First, let’s discuss 2017 NEC 705.12(B)(2)(b) and 705.12(B)(2)(d). These code sections are the reasons why you may have to alter your main service panel in order to install your solar. These code sections describe what is lovingly referred to by solar installers as the 120% rule.
The 120% rule says that for load side interconnections, 125% of the maximum solar output plus the rating of your main service breaker must be less than or equal to 120% of the busbar rating. This is true for all solar installations but we are going to do the math with the popular Enphase microinverters so we can get very specific.
You are installing 16 Enphase IQ7 microinverters which output 1 amp each.
Your total maximum solar output would be 16 amps.
125% of your maximum solar output would be 16 x 1.25 = 20 amps.

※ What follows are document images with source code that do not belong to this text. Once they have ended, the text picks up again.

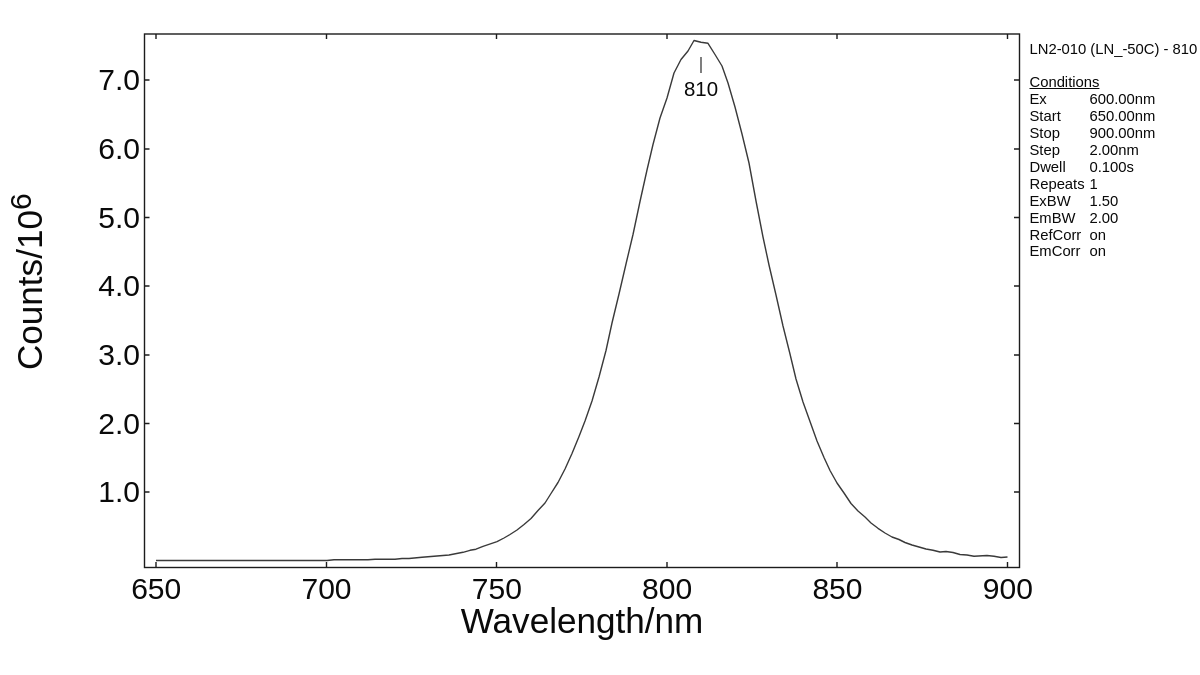
<!DOCTYPE html>
<html lang="en">
<head>
<meta charset="utf-8">
<title>Emission spectrum</title>
<style>
:root { --paper: #fff; --ink: #0a0a0a; --frame: #1c1c1c; --trace: #3a3a3a; }
* { box-sizing: border-box; margin: 0; padding: 0; }
html, body { width: 1200px; height: 675px; overflow: hidden; background: var(--paper); }
.spectrum {
  position: relative; width: 1200px; height: 675px; overflow: hidden;
  color: var(--ink); font: 30px/34px "Liberation Sans", Arial, sans-serif; white-space: nowrap;
}
.plot { position: absolute; inset: 0; }
.frame, .ticks { fill: none; stroke: var(--frame); stroke-width: 1.4; }
.trace { fill: none; stroke: var(--trace); stroke-width: 1.4; stroke-linejoin: round; }
.marker { stroke: var(--trace); stroke-width: 1.3; }
.scale { position: absolute; display: flex; list-style: none; }
.scale li { flex: 1; }
.scale-x { left: 71px; top: 572px; width: 1022px; text-align: center; }
.scale-y { left: 80px; top: 46px; width: 60px; height: 480.5px; flex-direction: column; text-align: right; }
.scale-y li { display: flex; align-items: center; justify-content: flex-end; }
.axis-title { position: absolute; font-weight: normal; text-align: center; }
.axis-x { left: 432px; top: 604px; width: 300px; }
.axis-y { left: -48px; top: 275px; width: 156px; transform: rotate(-90deg); }
.axis-y sup { position: relative; top: -11px; font-size: 30px; line-height: 0; vertical-align: baseline; }
.peak { position: absolute; left: 671px; top: 77px; width: 60px; font-size: 20.4px; line-height: 24px; text-align: center; }
.legend { position: absolute; left: 1029.5px; top: 40.5px; font-size: 14.8px; line-height: 16.9px; }
.legend h1, .legend h2 { font-size: inherit; font-weight: normal; }
.legend h2 { margin-top: 17px; text-decoration: underline; }
.legend dl { display: grid; grid-template-columns: 60px auto; }
</style>
</head>
<body>
<main class="spectrum">
  <svg class="plot" width="1200" height="675" viewBox="0 0 1200 675" role="img" aria-label="Emission curve peaking at 810 nm">
    <rect class="frame" x="144.5" y="34" width="875" height="533.5"/>
    <path class="ticks" d="M156 567v-5M326.5 567v-5M496.5 567v-5M667 567v-5M837 567v-5M1007.5 567v-5M156 34v5M326.5 34v5M496.5 34v5M667 34v5M837 34v5M1007.5 34v5"/>
    <path class="ticks" d="M144 80h5.500M144 149h5.500M144 217.500h5.500M144 286h5.500M144 355h5.500M144 423.500h5.500M144 492h5.500M1020 80h-6M1020 149h-6M1020 217.500h-6M1020 286h-6M1020 355h-6M1020 423.500h-6M1020 492h-6"/>
    <polyline class="trace" points="156,560.5 327,560.5 334,559.800 368,559.800 375,559.200 395,559.200 402,558.500 409,558.500 422,557.300 449,555 463,552.300 470,550.300 476,549.200 483,546.300 497,541.700 504,538 510,534.500 517,530 524,524.500 531,518.500 538,510.500 545,503 551,493.500 558,482.500 565,469 572,453.500 579,436.500 585,421 592,401 599,377 606,350.500 612,323 619,294 626,264 633,234.500 640,201.500 647,170 653,144.500 660,118 667,98 674,73 681,59.500 688,51 694,40.500 701,42.300 708,43.300 715,54.500 722,66 728,83 735,107 742,134 749,163 756,201 763,237 769,265 776,295 783,326 790,354 796,379 803,402 810,421.500 817,441 824,457.500 830,470.500 837,483 844,493 851,503.500 858,511 865,517 871,523 878,528.300 885,533 892,537 899,539.500 905,542.500 912,545 919,547 926,549 933,550.300 940,552 946,551.500 953,552.500 960,554.500 967,555 974,556.300 987,555.500 994,556.300 1001,557.500 1007.500,557"/>
    <line class="marker" x1="701" y1="57" x2="701" y2="73"/>
  </svg>

  <ol class="scale scale-y">
    <li>7.0</li><li>6.0</li><li>5.0</li><li>4.0</li><li>3.0</li><li>2.0</li><li>1.0</li>
  </ol>
  <ol class="scale scale-x">
    <li>650</li><li>700</li><li>750</li><li>800</li><li>850</li><li>900</li>
  </ol>
  <h3 class="axis-title axis-y">Counts/10<sup>6</sup></h3>
  <h3 class="axis-title axis-x">Wavelength/nm</h3>
  <p class="peak">810</p>

  <aside class="legend">
    <h1>LN2-010 (LN_-50C) - 810</h1>
    <h2>Conditions</h2>
    <dl>
      <dt>Ex</dt><dd>600.00nm</dd>
      <dt>Start</dt><dd>650.00nm</dd>
      <dt>Stop</dt><dd>900.00nm</dd>
      <dt>Step</dt><dd>2.00nm</dd>
      <dt>Dwell</dt><dd>0.100s</dd>
      <dt>Repeats</dt><dd>1</dd>
      <dt>ExBW</dt><dd>1.50</dd>
      <dt>EmBW</dt><dd>2.00</dd>
      <dt>RefCorr</dt><dd>on</dd>
      <dt>EmCorr</dt><dd>on</dd>
    </dl>
  </aside>
</main>
</body>
</html>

Your main service breaker is 100 amps and your main service panel busbar is 100 amps.
120% of the busbar would be 100 x 1.2 = 120 amps.
Your main breaker plus 125% of the solar output would be 100 + 20 = 120 amps.
120 amps is equal to 120 amps so you are just barely okay to install as is.
You are installing 45 Enphase IQ7 microinverters which output 1 amp each.
Your total maximum solar output would be 45 amps.
125% of your maximum solar output would be 45 x 1.25 = 56.25 amps.
Your main service breaker is 200 amps and your main service panel busbar is 200 amps.
120% of the busbar would be 200 x 1.2 = 240 amps.
Your main breaker plus 125% of the solar output would be 200 + 56.25 = 256.25 amps.
256.25 amps is not less than or equal to 240 amps so you can’t do a load side connection like this.
If example 2 is your situation, let’s review your options. You can de-rate your main service breaker to 175 amps. This changes the math to 175 + 56.25 = 231.25 amps which is less than 240 so you are good to go as long as you can do some load calculations to prove that your house will be okay with only 175 amps for the main breaker.
Let’s say you have the service panel in example 2 and you want to install 56 Enphase IQ7 microinverters. Now the math is 56 x 125% = 70 amps. Now the de-rate to 175 won’t work because 175 + 70 = 245 amps which is still too much. De-rating to 150 amps might work, but only if you don’t have a lot of big electrical loads like air conditioners, clothes dryers and the like. So, another option is to upgrade the whole main service panel. You could put one in that has a 225 amp busbar. 225 x 1.2 = 270 amps so now you can leave your main breaker at 200 amps and still be okay to install. Another option would be to upgrade to a 200 amp service panel that has a dedicated space for the solar breaker that is not on the busbar with your other breakers which means that 120% rule no longer applies.
You also may be able to skirt the whole thing by not doing a load side connection. Your options depend on what your local utility and city will allow but in many places, they will allow what is called a “line side” or “supply side” interconnection. This means tapping the wires between your electric meter and your main service breaker so you are connecting on the line side of the main breaker instead of the side with your service panel and loads. If local authorities don’t allow you to tap those wires, the utility company may offer something called a “meter adaptor” where they change your service meter to one that has a place to connect your solar. This is still considered a line side interconnection so the 120% doesn’t apply and you aren’t tapping those conductors on your own so it’s a bit safer.
So that’s the rule and the way around it. The larger the system, the trickier it is to determine the best way to install it. When it doubt, call the experts at GoGreenSolar.com who will not only get you a great deal on your solar kit with Enphase microinverter, they will help you through the process of making sure your interconnection method will be code compliant.